--- Record set ---
+ + + + + + +

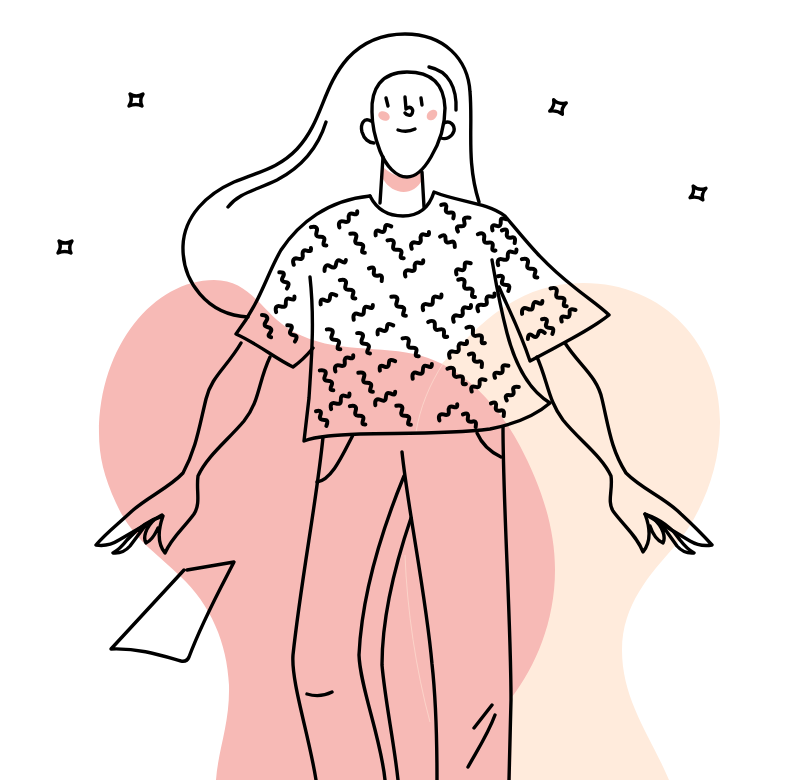
<!DOCTYPE html>
<html lang="en">
<head>
<meta charset="utf-8">
<title>Woman in a patterned shirt</title>
<style>
:root { --paper: #fff; --ink: #000; --rose: #f7bab6; --peach: #ffebdc; --blush: #f7b8b3; }
html, body { margin: 0; background: var(--paper); overflow: hidden; }
svg { display: block; width: 800px; height: 780px; }
.rose { fill: var(--rose); }
.peach { fill: var(--peach); }
.blush { fill: var(--blush); }
.line { fill: none; stroke: var(--ink); stroke-width: 3.4; stroke-linecap: round; stroke-linejoin: round; }
.pattern { stroke-width: 4; }
.seam { fill: none; stroke: var(--peach); stroke-width: 1; opacity: .5; }
</style>
</head>
<body>
<svg viewBox="0 0 800 780" role="img" aria-label="Line drawing of a long-haired woman in a patterned shirt and trousers">
  <defs>
    <path id="wave" d="M-12 1C-10-4-7-4-5-1S-1 3 1 0S5-4 7-1S10 3 12 0"/>
    <path id="short" d="M-9 1C-7-4-5-3-3 0S1 2 3-1S7-2 9 1"/>
    <path id="spark" d="M-6-6Q0-2 7-6Q3 0 6 6Q0 3-7 6Q-3 0-6-6Z"/>
  </defs>

  <g id="background-shapes">
    <path class="peach" d="M400 400C455 365 490 283 583 283C665 283 720 345 720 422C720 475 697 520 675 546C650 574 622 605 622 650C622 700 650 735 669 780H400Z"/>
    <path class="rose" d="M216 780C218 750 230 724 229 685C227 643 211 605 180 576C153 550 132 538 116 503C104 477 99 456 99 433C99 345 155 280 214 280C249 280 260 309 286 327C326 354 372 345 414 354C458 363 497 402 520 446C541 486 555 527 555 570C555 622 535 667 512 697L511 780Z"/>
    <path class="seam" d="M444 362C429 385 420 408 416 432M405 555C407 610 416 670 430 722"/>
  </g>

  <g id="sparkles" class="line">
    <use href="#spark" x="136" y="100"/>
    <use href="#spark" transform="translate(558 107) rotate(14)"/>
    <use href="#spark" transform="translate(698 193) rotate(10)"/>
    <use href="#spark" x="65" y="247"/>
  </g>

  <g id="head">
    <path class="blush" d="M383 167C397 180 413 180 422 170V180C414 196 393 196 383 179Z"/>
    <ellipse class="blush" cx="384" cy="116" rx="6" ry="4.5" transform="rotate(25 384 116)"/>
    <ellipse class="blush" cx="432" cy="115" rx="6" ry="4.5" transform="rotate(-45 432 115)"/>
    <g class="line">
      <path d="M248 317C207 315 182 281 183 246C184 216 207 194 234 182C262 171 280 167 297 149C323 121 322 87 348 58C363 42 383 34 405 34C444 34 468 59 470 92C473 127 466 161 479 202"/>
      <path d="M326 122C317 151 298 169 277 180C254 191 239 193 228 207"/>
      <path d="M429 67C449 71 457 88 456 110"/>
      <path d="M372 112C371 89 381 72 407 72C431 72 444 83 445 108C445 127 440 142 431 157C424 169 416 177 407 177C396 177 386 166 380 151C375 138 372 126 372 112Z"/>
      <path d="M371 121C364 117 360 124 362 132C364 139 369 143 374 143M444 123C450 120 455 125 454 131C452 137 446 140 441 138"/>
      <path d="M383 157L380 203M422 172L424 207"/>
      <path d="M386 98L388 106M421 98L422 105M405 97L406 109C411 105 415 110 411 115Q407 116 405 113M398 130Q407 133 415 129"/>
    </g>
  </g>

  <g id="shirt" class="line">
    <path d="M370 196C328 200 299 223 281 250C266 276 261 301 236 334C258 344 276 359 293 367Q303 360 313 348"/>
    <path d="M370 196C377 210 388 216 403 216C418 216 429 208 434 192C458 202 487 202 505 216C527 242 542 262 574 287C586 297 600 306 609 315C589 331 561 344 530 361C519 328 507 306 499 287"/>
    <path d="M310 277C315 323 311 364 309 398L304 441C317 436 337 435 360 434C410 433 450 434 490 429C515 424 535 416 550 403C527 389 514 360 507 333C499 302 496 283 492 260"/>
  </g>

  <g id="shirt-pattern" class="line pattern">
    <g id="rising-waves">
      <use href="#wave" transform="translate(348 219) rotate(-40)"/>
      <use href="#wave" transform="translate(302 256) rotate(-42)"/>
      <use href="#wave" transform="translate(335 265) rotate(-25)"/>
      <use href="#wave" transform="translate(285 304) rotate(-38)"/>
      <use href="#short" transform="translate(328 299) rotate(-30)"/>
      <use href="#wave" transform="translate(363 312) rotate(-35)"/>
      <use href="#short" transform="translate(383 230) rotate(-30)"/>
      <use href="#wave" transform="translate(420 240) rotate(-42)"/>
      <use href="#wave" transform="translate(414 268) rotate(-40)"/>
      <use href="#short" transform="translate(463 224) rotate(-50)"/>
      <use href="#short" transform="translate(463 268) rotate(-38)"/>
      <use href="#wave" transform="translate(432 302) rotate(-38)"/>
      <use href="#short" transform="translate(385 329) rotate(-30)"/>
      <use href="#wave" transform="translate(486 302) rotate(-45)"/>
      <use href="#wave" transform="translate(462 313) rotate(-42)"/>
      <use href="#wave" transform="translate(507 257) rotate(-38)"/>
      <use href="#short" transform="translate(499 224) rotate(-38)"/>
      <use href="#wave" transform="translate(458 349) rotate(-42)"/>
      <use href="#wave" transform="translate(422 371) rotate(-35)"/>
      <use href="#wave" transform="translate(344 363) rotate(-40)"/>
      <use href="#short" transform="translate(387 365) rotate(-32)"/>
      <use href="#wave" transform="translate(385 398) rotate(-32)"/>
      <use href="#wave" transform="translate(340 401) rotate(-38)"/>
      <use href="#wave" transform="translate(448 412) rotate(-40)"/>
      <use href="#short" transform="translate(478 385) rotate(-40)"/>
      <use href="#short" transform="translate(501 371) rotate(-42)"/>
      <use href="#short" transform="translate(512 393) rotate(-48)"/>
      <use href="#wave" transform="translate(532 307) rotate(-30)"/>
      <use href="#short" transform="translate(568 315) rotate(-40)"/>
      <use href="#short" transform="translate(536 335) rotate(-20)"/>
    </g>
    <g id="falling-waves">
      <use href="#wave" transform="translate(319 236) rotate(52)"/>
      <use href="#short" transform="translate(284 280) rotate(65)"/>
      <use href="#wave" transform="translate(358 243) rotate(55)"/>
      <use href="#wave" transform="translate(396 249) rotate(50)"/>
      <use href="#short" transform="translate(448 211) rotate(48)"/>
      <use href="#short" transform="translate(448 241) rotate(35)"/>
      <use href="#wave" transform="translate(487 242) rotate(45)"/>
      <use href="#short" transform="translate(509 236) rotate(45)"/>
      <use href="#wave" transform="translate(530 268) rotate(52)"/>
      <use href="#short" transform="translate(376 274) rotate(45)"/>
      <use href="#wave" transform="translate(348 289) rotate(52)"/>
      <use href="#wave" transform="translate(399 306) rotate(55)"/>
      <use href="#wave" transform="translate(467 288) rotate(48)"/>
      <use href="#short" transform="translate(504 283) rotate(55)"/>
      <use href="#wave" transform="translate(559 297) rotate(50)"/>
      <use href="#wave" transform="translate(438 329) rotate(40)"/>
      <use href="#wave" transform="translate(411 347) rotate(50)"/>
      <use href="#wave" transform="translate(364 343) rotate(60)"/>
      <use href="#wave" transform="translate(334 339) rotate(58)"/>
      <use href="#wave" transform="translate(267 326) rotate(70)"/>
      <use href="#short" transform="translate(292 333) rotate(65)"/>
      <use href="#wave" transform="translate(476 335) rotate(42)"/>
      <use href="#short" transform="translate(476 360) rotate(45)"/>
      <use href="#wave" transform="translate(457 376) rotate(42)"/>
      <use href="#wave" transform="translate(327 380) rotate(58)"/>
      <use href="#wave" transform="translate(366 382) rotate(55)"/>
      <use href="#wave" transform="translate(404 415) rotate(55)"/>
      <use href="#wave" transform="translate(358 415) rotate(52)"/>
      <use href="#short" transform="translate(322 418) rotate(55)"/>
      <use href="#short" transform="translate(498 409) rotate(45)"/>
      <use href="#short" transform="translate(470 420) rotate(45)"/>
      <use href="#short" transform="translate(548 326) rotate(55)"/>
    </g>
  </g>

  <g id="left-arm" class="line">
    <path d="M241 343C227 367 211 377 206 399C199 428 196 449 183 473C170 487 148 497 132 511C117 525 105 534 96 545Q108 547 119 540L162 515"/>
    <path d="M270 357C258 382 260 401 244 421C228 440 207 456 198 476C196 491 201 503 194 514C183 529 172 537 165 553C157 543 158 530 163 516C149 520 137 529 127 540Q120 549 113 553Q123 554 130 546L145 526M155 519C145 528 143 538 146 543C153 540 156 532 158 528"/>
  </g>

  <g id="right-arm" class="line">
    <path d="M565 343C579 365 597 376 602 399C609 429 611 449 626 473C643 490 664 497 681 514C694 526 703 535 712 545Q700 547 690 541L645 514"/>
    <path d="M537 357C548 382 548 400 563 420C579 440 602 456 611 476C613 490 607 501 613 511C624 526 637 536 643 552C651 542 651 530 645 514C660 519 672 528 680 540Q687 549 694 553Q684 554 677 546L662 525M653 518C663 527 666 537 663 543C656 540 652 532 650 526"/>
  </g>

  <path id="paper-sheet" class="line" d="M184 570L111 649C139 648 160 655 181 661Q187 662 189 657C202 622 219 591 234 562L187 570"/>

  <g id="trousers" class="line">
    <path d="M323 437C317 499 301 580 293 655C291 682 309 735 316 780"/>
    <path d="M503 427C503 505 511 620 511 700L509 780"/>
    <path d="M402 452C408 510 426 595 432 664C436 700 437 740 437 780"/>
    <path d="M404 476C386 520 362 590 359 655C360 687 381 738 385 780"/>
    <path d="M411 518C396 562 382 615 382 665C385 700 394 742 398 780"/>
    <path d="M353 435C343 454 332 480 317 482M477 433Q484 449 501 457"/>
    <path d="M307 694Q320 698 332 692M492 705L474 728M495 715C488 734 478 749 468 767"/>
  </g>
</svg>
</body>
</html>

+ + + + + + +

--- Work order ---
Select all lines in the listing above where the word "ellipse" appears, and show them.

--- Answer box ---
    <ellipse class="blush" cx="384" cy="116" rx="6" ry="4.5" transform="rotate(25 384 116)"/>
    <ellipse class="blush" cx="432" cy="115" rx="6" ry="4.5" transform="rotate(-45 432 115)"/>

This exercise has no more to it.